I think the perfect film is "Back to the Future." It's a perfect script. The A-story and the B-story connect at exactly the right point, and you're never given a piece of information that you don't need, and in the second part of the first act, they explain time travel for you in like two minutes. It's so succinct, and it's so fast, and you're never wondering what's going on in the moment, and you're just with it the entire way. That's something that was a big inspiration to me, even in writing this film, which, of course, has nothing to do with sci-fi or anything. I just kept thinking that you've got to keep going. I always said to the cast when we were filming, and I said to Will and Adam that we're doing everything right if the audience isn't sure if Isla's character is going to wake up. If we've suspended the disbelief to the point that they're freaking out that we might kill off a major movie star, then we've done our job.
Though it may seem like a knockoff of other films (specifically another female driven film, Bridesmaids) at first glance, these characters were first created to be on stage in the theater version of the story well before that film (which was also written by Leslye Headland). Characters designed to be on stage in my experience are rarely one-dimensional, and have many different layers beneath their exteriors. Having just seen Ruby Sparks (highly recommended for any aspiring writers out there -- it will definitely hit home), which was written by one of its stars, Zoe Kazan, it's interesting when a story and characters traditionally written by a male play a little with preconceived notions. In the case of Headland, female writers can be every bit as vulgar as their male counterparts, but they have the added advantage of actually being inside a woman's head.

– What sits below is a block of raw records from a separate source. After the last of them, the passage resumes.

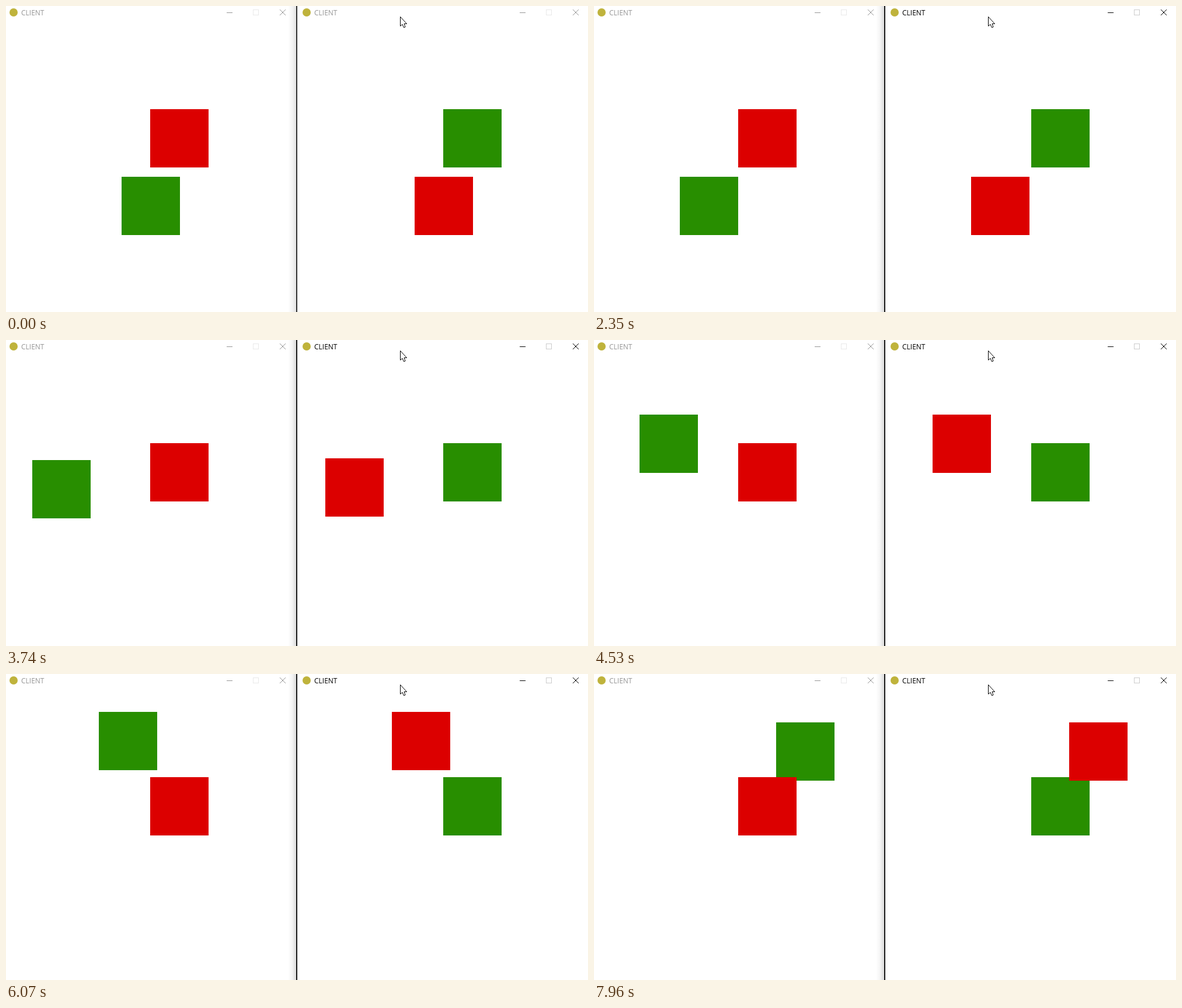
An HTML page with a canvas that plays this animation: 997 px wide and 525 px high, repeating every 8 s.

```html
<!DOCTYPE html>
<html lang="en">
<head>
<meta charset="utf-8">
<title>Two clients</title>
<style>
  html, body { margin: 0; width: 100%; height: 100%; overflow: hidden; background: #fff; }
  canvas { display: block; }
</style>
</head>
<body>
<canvas id="stage" width="997" height="525"></canvas>
<script>
const LOOP = 8000, WINDOW = 502;
const RED = '#dc0000', GREEN = '#288e00';
const ctx = document.getElementById('stage').getContext('2d');

// The game moves SPEED pixels per TICK; the screen is refreshed every REFRESH ms.
const TICK = 33, SPEED = 3, REFRESH = 77.2, FIRST = 1738;
const DELAY = 5; // ms until the other client learns the position

// Held arrow keys: direction, when pressed and for how many ticks.
const keys = [
  { dx: -1, dy: 0, from: 1684, ticks: 51 },
  { dx: 0, dy: -1, from: 2676, ticks: 76 },
  { dx: 1, dy: 0, from: 3650, ticks: 11 },
  { dx: 1, dy: 0, from: 5160, ticks: 78 },
  { dx: 0, dy: 1, from: 7710, ticks: 6 },
];

const clamp = (v, lo, hi) => Math.min(hi, Math.max(lo, v));

function playerAt(t) {
  let x = 198, y = 293;
  for (const { dx, dy, from, ticks } of keys) {
    const moved = SPEED * clamp(Math.floor((t - from) / TICK), 0, ticks);
    x += dx * moved;
    y += dy * moved;
  }
  return { x, y };
}

function rect(color, x, y, w, h) {
  ctx.fillStyle = color;
  ctx.fillRect(x, y, w, h);
}

const square = (color, x, y) => rect(color, x, y, 100, 100);

function trace(points) {
  ctx.beginPath();
  points.forEach(([x, y]) => ctx.lineTo(x, y));
}

const gray = v => `rgb(${v},${v},${v})`;
const mix = (a, b, k) => gray(Math.round(a + (b - a) * k));

function titleBar(left, active) {
  const ink = mix(150, 0, active);
  ctx.save();
  ctx.translate(left, 0);
  ctx.fillStyle = '#bfb33c';
  ctx.beginPath();
  ctx.arc(13, 11, 7, 0, Math.PI * 2);
  ctx.fill();
  ctx.fillStyle = ink;
  ctx.font = '12px "Open Sans", "Noto Sans", sans-serif';
  ctx.fillText('CLIENT', 26, 16);
  rect(ink, 378, 11, 10, 1);
  ctx.strokeStyle = mix(233, 204, active);
  ctx.strokeRect(423.5, 6.5, 9, 9);
  ctx.strokeStyle = ink;
  for (const side of [-5, 5]) {
    trace([[474 - side, 6], [474 + side, 16]]);
    ctx.stroke();
  }
  ctx.restore();
}

function divider(active) {
  const shadow = ctx.createLinearGradient(483, 0, 497, 0);
  shadow.addColorStop(0, '#fff');
  shadow.addColorStop(0.5, '#f5f5f5');
  shadow.addColorStop(1, mix(226, 218, active));
  rect(shadow, 483, 0, 14, 525);
  rect(mix(48, 24, active), 497, 0, 2, 525);
}

function cursor() {
  ctx.save();
  ctx.translate(675.5, 18.5);
  trace([[0, 0], [0, 16], [3.5, 13], [6, 18.5], [8.5, 17.5], [6.5, 12], [11, 12]]);
  ctx.closePath();
  ctx.fillStyle = '#fff';
  ctx.fill();
  ctx.strokeStyle = '#000';
  ctx.stroke();
  ctx.restore();
}

function draw(t) {
  const now = FIRST + Math.floor((t - FIRST) / REFRESH) * REFRESH;
  const active = clamp(Math.floor((t - 70) / 80), 0, 3) / 3;
  const own = playerAt(now), seen = playerAt(now - DELAY);

  rect('#fff', 0, 0, 997, 525);
  divider(active);
  titleBar(0, 0);
  titleBar(WINDOW, active);

  square(GREEN, seen.x, seen.y);
  square(RED, 247, 177);
  square(GREEN, 247 + WINDOW, 177);
  square(RED, own.x + WINDOW, own.y);
  cursor();
}

const start = performance.now();
function frame() {
  draw((performance.now() - start) % LOOP);
  requestAnimationFrame(frame);
}
frame();
</script>
</body>
</html>
```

Who are your favorite female writers and directors? Are there any particularly interesting interviews you think we should share from said individuals? If so, please share below in the comments.